Records from a data collection:
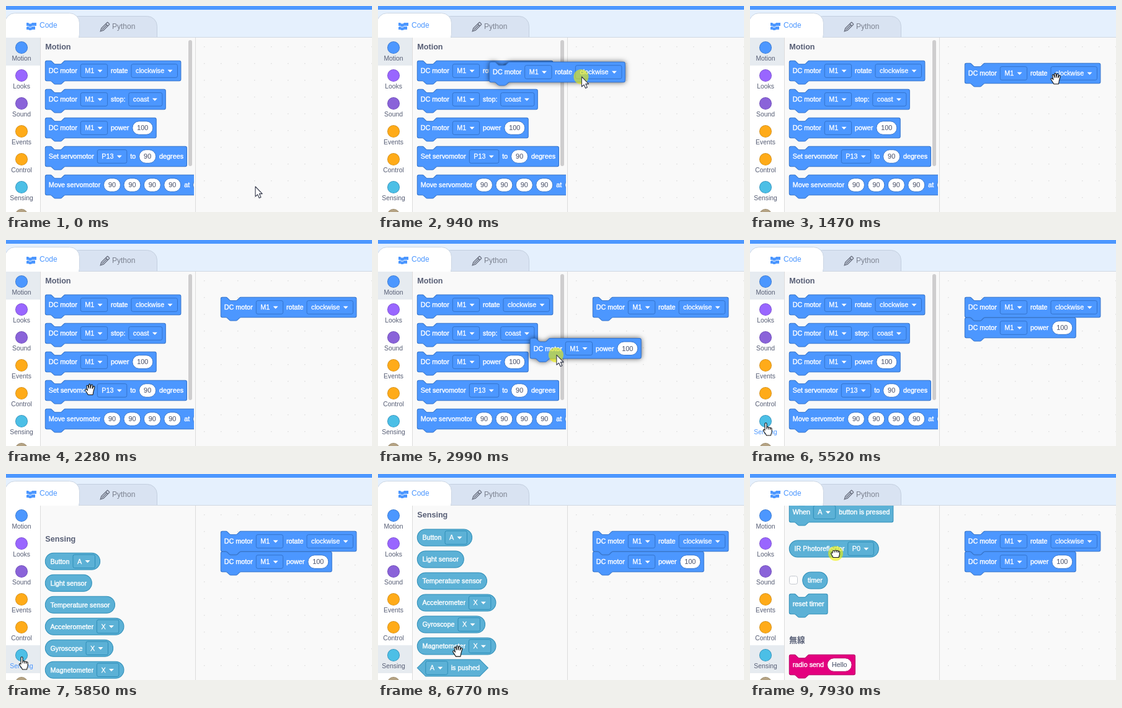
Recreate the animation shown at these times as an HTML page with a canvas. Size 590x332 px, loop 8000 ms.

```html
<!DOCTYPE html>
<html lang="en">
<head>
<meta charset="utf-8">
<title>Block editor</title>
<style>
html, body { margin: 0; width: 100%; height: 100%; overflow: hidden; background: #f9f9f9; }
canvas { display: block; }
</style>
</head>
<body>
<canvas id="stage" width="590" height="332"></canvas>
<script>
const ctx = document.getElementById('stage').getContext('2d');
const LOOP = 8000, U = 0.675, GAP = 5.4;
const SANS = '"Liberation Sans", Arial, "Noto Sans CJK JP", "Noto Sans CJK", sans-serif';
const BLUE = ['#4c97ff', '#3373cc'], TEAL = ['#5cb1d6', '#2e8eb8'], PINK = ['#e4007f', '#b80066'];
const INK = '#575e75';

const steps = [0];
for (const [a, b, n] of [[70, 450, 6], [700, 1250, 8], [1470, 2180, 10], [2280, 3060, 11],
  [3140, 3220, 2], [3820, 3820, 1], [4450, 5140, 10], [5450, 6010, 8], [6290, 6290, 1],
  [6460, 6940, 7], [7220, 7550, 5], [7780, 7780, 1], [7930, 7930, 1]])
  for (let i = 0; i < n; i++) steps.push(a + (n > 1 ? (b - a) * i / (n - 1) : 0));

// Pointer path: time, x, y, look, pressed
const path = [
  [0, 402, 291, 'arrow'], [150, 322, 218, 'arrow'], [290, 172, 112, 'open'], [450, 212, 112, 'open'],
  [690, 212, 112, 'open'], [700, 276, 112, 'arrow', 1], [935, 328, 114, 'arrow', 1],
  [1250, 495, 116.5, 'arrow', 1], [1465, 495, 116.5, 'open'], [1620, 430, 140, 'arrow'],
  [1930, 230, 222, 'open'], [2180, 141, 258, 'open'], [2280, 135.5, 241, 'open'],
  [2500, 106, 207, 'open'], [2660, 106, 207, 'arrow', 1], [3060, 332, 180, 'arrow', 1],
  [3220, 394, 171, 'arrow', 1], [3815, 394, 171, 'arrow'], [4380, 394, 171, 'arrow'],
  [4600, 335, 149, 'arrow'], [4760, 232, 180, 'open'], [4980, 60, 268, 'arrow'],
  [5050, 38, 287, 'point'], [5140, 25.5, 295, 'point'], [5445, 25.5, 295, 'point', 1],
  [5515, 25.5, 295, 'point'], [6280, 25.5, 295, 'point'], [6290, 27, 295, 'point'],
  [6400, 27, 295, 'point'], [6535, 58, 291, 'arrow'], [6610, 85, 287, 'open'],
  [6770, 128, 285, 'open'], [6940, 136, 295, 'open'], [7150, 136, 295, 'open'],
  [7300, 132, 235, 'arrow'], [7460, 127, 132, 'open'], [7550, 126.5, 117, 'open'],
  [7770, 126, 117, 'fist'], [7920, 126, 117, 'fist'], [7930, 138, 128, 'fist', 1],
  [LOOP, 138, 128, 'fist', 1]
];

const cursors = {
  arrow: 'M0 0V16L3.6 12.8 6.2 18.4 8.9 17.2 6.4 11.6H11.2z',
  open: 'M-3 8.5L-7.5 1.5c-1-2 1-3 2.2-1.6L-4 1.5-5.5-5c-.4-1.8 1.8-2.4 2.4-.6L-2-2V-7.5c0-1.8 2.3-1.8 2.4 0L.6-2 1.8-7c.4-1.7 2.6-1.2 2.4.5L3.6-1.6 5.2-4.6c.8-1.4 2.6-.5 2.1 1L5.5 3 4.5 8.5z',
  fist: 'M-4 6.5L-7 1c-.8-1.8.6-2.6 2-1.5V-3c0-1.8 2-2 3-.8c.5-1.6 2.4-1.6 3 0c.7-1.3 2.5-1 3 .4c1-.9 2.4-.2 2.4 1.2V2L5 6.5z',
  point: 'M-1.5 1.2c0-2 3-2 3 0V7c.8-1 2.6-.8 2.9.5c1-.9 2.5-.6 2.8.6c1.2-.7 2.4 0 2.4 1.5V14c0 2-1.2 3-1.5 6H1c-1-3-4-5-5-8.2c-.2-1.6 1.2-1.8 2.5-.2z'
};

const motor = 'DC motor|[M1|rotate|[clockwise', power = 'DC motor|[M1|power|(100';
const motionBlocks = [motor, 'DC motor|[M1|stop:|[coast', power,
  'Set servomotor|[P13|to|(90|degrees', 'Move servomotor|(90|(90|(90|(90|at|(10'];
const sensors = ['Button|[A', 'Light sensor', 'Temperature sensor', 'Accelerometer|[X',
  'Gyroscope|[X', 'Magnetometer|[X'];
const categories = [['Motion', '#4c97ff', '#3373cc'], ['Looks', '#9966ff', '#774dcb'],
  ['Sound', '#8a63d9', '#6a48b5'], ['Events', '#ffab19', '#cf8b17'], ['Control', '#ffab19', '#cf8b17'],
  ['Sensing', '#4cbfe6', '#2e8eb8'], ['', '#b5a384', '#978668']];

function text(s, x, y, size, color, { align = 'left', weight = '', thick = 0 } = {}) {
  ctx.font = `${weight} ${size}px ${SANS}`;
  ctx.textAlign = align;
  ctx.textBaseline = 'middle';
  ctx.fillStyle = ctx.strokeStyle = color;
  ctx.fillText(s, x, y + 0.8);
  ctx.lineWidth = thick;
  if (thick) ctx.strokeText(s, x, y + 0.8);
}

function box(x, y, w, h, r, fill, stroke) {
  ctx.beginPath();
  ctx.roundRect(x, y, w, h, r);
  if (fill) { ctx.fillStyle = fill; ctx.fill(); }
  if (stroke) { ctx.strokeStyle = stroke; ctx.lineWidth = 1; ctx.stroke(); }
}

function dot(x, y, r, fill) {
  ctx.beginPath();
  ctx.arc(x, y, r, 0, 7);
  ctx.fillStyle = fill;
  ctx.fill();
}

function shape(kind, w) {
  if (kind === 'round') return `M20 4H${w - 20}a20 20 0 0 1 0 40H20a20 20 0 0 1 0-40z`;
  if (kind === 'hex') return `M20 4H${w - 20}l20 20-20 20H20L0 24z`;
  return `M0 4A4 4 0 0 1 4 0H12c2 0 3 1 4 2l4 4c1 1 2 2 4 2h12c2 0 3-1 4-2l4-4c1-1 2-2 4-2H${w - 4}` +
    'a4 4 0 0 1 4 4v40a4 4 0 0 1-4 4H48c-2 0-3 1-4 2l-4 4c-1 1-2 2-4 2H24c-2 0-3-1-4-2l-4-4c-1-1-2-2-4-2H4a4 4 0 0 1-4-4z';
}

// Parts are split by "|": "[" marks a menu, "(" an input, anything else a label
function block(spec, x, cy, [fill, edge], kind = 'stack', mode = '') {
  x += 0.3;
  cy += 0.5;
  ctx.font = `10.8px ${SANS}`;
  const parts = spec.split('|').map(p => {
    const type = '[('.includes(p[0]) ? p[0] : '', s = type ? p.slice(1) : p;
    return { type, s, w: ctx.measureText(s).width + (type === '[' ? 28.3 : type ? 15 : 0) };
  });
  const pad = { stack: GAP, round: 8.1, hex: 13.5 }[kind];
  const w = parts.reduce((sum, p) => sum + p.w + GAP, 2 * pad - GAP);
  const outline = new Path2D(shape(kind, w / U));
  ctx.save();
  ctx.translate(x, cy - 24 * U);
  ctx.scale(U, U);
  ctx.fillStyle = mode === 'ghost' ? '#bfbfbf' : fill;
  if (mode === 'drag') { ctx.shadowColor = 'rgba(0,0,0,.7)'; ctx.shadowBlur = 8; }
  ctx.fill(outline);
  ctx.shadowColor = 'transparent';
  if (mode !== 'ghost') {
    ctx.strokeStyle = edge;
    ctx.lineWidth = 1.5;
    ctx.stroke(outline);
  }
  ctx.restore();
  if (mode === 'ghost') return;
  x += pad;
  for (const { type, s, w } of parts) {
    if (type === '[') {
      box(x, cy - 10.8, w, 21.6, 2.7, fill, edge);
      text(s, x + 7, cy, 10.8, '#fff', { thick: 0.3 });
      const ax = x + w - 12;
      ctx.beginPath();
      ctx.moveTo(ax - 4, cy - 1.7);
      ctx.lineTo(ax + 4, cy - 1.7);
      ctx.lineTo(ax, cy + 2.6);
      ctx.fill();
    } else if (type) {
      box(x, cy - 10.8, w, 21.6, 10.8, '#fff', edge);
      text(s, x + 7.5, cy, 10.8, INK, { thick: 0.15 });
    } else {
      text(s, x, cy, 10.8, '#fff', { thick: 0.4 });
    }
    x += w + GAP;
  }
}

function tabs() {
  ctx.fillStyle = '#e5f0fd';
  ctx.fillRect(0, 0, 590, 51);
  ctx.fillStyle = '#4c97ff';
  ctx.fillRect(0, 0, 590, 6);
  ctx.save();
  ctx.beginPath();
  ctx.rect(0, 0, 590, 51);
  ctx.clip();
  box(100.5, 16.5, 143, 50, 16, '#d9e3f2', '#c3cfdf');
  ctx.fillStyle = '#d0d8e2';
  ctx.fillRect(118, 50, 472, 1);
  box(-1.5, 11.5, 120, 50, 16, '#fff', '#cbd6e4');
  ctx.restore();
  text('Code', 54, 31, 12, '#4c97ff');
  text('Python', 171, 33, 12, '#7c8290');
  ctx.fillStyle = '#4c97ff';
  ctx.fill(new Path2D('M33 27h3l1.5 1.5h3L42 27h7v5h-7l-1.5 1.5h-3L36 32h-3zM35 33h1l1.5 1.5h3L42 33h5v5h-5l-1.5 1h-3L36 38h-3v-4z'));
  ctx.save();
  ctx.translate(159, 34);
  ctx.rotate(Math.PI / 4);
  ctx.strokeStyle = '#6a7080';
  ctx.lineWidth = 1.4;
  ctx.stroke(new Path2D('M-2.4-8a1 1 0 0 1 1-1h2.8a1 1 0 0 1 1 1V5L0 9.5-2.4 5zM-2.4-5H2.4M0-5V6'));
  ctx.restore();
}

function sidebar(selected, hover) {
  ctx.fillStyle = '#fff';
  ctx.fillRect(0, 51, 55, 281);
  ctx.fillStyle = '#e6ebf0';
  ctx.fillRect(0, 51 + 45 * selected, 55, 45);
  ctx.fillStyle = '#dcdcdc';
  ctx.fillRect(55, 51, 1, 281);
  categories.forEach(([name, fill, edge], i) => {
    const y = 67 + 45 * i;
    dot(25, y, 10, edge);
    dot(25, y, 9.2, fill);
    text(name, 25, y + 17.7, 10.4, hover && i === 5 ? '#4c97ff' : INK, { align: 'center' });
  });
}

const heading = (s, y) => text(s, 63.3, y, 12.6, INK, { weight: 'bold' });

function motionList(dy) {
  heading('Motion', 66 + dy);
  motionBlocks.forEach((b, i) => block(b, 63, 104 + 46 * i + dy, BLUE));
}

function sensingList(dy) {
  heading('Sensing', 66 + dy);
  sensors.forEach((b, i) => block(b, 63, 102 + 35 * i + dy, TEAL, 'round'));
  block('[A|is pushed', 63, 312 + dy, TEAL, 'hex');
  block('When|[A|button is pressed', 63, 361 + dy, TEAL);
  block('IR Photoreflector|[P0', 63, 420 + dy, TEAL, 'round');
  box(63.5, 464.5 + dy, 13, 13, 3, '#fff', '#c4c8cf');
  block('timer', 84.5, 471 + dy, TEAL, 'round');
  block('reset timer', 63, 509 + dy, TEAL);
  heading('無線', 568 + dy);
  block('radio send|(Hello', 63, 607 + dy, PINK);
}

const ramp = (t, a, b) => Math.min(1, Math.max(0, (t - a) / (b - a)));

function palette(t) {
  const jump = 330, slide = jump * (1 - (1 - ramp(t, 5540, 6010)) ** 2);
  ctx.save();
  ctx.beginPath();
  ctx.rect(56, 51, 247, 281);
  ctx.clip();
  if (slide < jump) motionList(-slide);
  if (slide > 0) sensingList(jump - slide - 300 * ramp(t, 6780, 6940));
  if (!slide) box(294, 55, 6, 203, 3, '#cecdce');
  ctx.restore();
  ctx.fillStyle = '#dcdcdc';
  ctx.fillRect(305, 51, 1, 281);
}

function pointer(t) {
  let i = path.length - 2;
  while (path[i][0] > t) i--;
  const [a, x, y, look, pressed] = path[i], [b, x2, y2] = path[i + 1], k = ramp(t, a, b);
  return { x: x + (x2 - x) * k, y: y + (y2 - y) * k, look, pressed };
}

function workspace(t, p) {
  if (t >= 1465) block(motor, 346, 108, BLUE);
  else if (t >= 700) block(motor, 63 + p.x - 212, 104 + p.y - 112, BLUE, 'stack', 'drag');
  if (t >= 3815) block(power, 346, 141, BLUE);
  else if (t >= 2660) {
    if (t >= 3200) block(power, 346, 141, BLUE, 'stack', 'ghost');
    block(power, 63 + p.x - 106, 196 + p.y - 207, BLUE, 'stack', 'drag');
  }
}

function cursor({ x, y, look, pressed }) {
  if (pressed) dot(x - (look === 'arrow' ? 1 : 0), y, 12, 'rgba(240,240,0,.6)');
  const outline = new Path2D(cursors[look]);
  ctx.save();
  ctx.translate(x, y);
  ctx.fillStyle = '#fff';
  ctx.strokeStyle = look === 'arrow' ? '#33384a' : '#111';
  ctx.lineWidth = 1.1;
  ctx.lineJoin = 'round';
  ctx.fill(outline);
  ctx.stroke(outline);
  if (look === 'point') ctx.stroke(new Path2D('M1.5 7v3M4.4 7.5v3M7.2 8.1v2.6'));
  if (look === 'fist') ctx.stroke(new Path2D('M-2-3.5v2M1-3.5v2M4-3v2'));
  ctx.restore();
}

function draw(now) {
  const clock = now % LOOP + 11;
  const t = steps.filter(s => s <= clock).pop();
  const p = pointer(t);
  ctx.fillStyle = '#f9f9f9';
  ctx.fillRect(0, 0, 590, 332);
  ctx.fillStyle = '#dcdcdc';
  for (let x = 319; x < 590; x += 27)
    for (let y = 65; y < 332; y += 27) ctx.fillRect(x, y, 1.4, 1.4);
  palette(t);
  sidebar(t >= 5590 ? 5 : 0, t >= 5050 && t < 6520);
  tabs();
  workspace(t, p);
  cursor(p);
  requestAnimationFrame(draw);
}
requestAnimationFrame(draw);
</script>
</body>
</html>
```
--
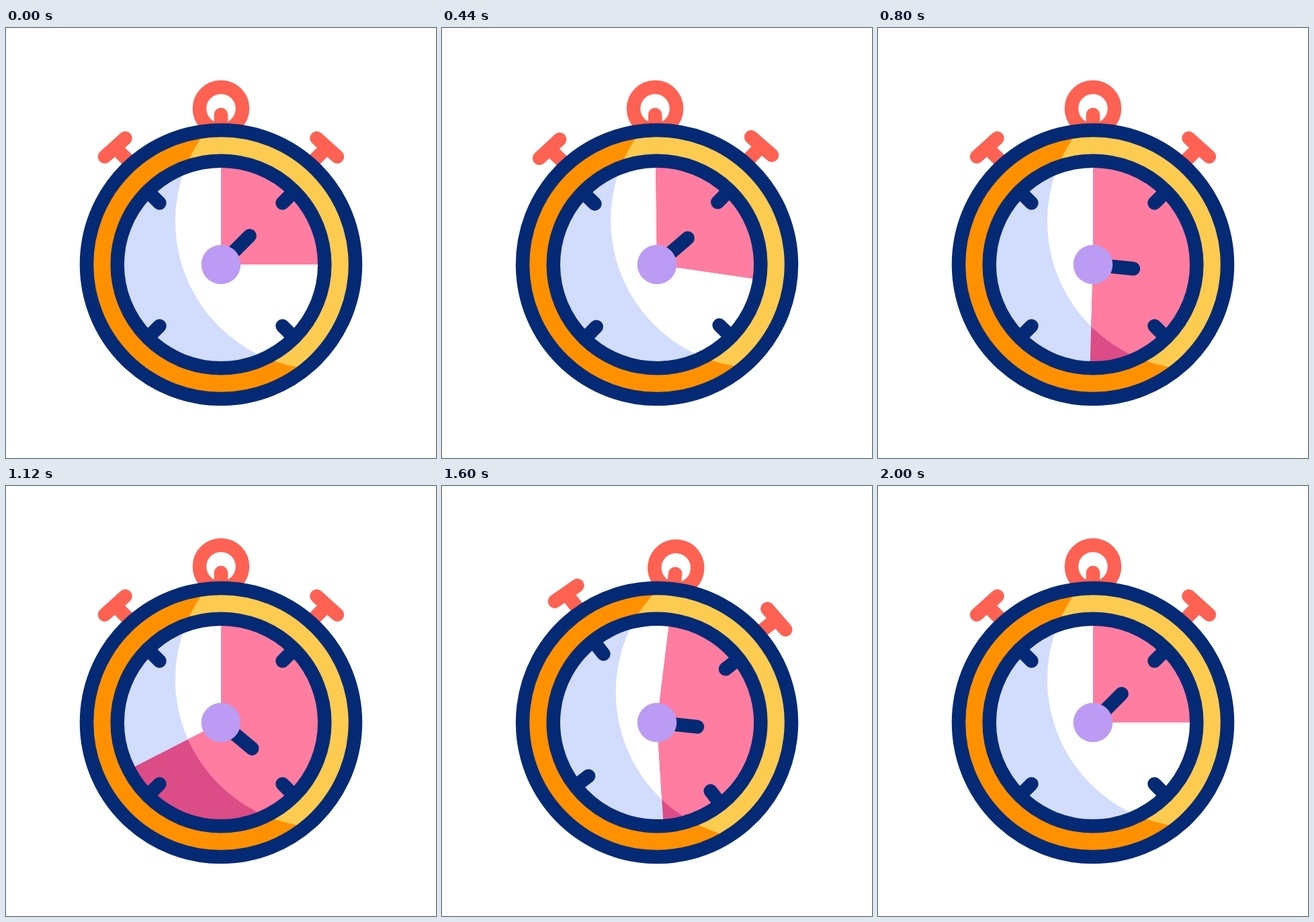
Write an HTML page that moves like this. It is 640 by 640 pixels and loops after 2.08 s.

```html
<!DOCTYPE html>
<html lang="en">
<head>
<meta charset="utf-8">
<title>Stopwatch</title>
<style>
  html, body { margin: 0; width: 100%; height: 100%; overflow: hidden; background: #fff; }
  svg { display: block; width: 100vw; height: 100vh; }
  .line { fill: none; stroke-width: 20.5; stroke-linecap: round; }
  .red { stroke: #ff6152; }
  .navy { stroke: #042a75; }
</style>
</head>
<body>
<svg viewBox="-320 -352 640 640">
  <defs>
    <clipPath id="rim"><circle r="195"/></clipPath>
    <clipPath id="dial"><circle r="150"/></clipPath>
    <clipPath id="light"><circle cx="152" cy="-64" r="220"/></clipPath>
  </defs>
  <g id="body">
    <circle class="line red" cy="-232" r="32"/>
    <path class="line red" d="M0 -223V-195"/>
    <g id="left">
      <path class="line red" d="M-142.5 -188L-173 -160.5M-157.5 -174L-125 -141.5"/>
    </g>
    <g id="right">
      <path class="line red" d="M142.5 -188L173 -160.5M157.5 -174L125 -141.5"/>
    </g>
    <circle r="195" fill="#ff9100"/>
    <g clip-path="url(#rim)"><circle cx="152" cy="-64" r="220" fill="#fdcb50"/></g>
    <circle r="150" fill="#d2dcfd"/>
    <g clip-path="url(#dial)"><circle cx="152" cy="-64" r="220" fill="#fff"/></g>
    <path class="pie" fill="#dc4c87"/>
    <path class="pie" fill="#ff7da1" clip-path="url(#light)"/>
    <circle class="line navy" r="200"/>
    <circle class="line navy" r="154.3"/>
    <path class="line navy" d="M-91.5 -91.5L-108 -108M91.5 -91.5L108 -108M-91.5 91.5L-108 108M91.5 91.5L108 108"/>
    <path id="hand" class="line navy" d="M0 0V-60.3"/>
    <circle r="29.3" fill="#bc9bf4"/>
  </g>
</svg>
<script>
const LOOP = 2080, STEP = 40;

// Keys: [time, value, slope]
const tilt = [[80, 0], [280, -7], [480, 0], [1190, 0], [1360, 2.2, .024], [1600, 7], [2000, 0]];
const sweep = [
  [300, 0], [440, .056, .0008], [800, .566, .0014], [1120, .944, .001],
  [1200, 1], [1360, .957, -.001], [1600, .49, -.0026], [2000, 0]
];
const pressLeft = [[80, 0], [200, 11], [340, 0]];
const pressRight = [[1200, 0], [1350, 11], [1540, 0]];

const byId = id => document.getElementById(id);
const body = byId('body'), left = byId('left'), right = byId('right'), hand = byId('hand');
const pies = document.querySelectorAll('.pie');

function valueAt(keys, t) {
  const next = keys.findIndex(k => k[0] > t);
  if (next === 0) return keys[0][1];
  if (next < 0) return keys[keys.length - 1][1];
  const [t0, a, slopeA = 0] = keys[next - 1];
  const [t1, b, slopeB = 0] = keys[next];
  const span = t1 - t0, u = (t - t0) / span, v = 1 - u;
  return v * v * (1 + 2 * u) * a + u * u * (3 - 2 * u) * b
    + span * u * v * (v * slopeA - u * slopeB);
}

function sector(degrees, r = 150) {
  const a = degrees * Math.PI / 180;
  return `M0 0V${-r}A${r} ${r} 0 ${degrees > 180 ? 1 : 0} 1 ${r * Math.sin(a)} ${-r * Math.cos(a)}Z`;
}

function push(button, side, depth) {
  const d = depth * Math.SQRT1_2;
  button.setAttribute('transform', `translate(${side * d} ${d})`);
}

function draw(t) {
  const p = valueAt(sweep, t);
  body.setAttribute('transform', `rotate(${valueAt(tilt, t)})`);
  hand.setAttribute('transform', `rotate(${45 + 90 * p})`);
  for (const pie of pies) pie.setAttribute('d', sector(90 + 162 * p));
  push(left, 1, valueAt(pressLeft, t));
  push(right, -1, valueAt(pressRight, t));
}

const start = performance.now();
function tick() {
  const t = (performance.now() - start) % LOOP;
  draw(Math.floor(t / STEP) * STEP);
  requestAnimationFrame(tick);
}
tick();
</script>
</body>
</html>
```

◆ **Task requirements**
The lines holding the word "drag" are the answer. Pull them out of the records and copy them.

◆ **Answer to this exercise**
  if (mode === 'drag') { ctx.shadowColor = 'rgba(0,0,0,.7)'; ctx.shadowBlur = 8; }
  else if (t >= 700) block(motor, 63 + p.x - 212, 104 + p.y - 112, BLUE, 'stack', 'drag');
    block(power, 63 + p.x - 106, 196 + p.y - 207, BLUE, 'stack', 'drag');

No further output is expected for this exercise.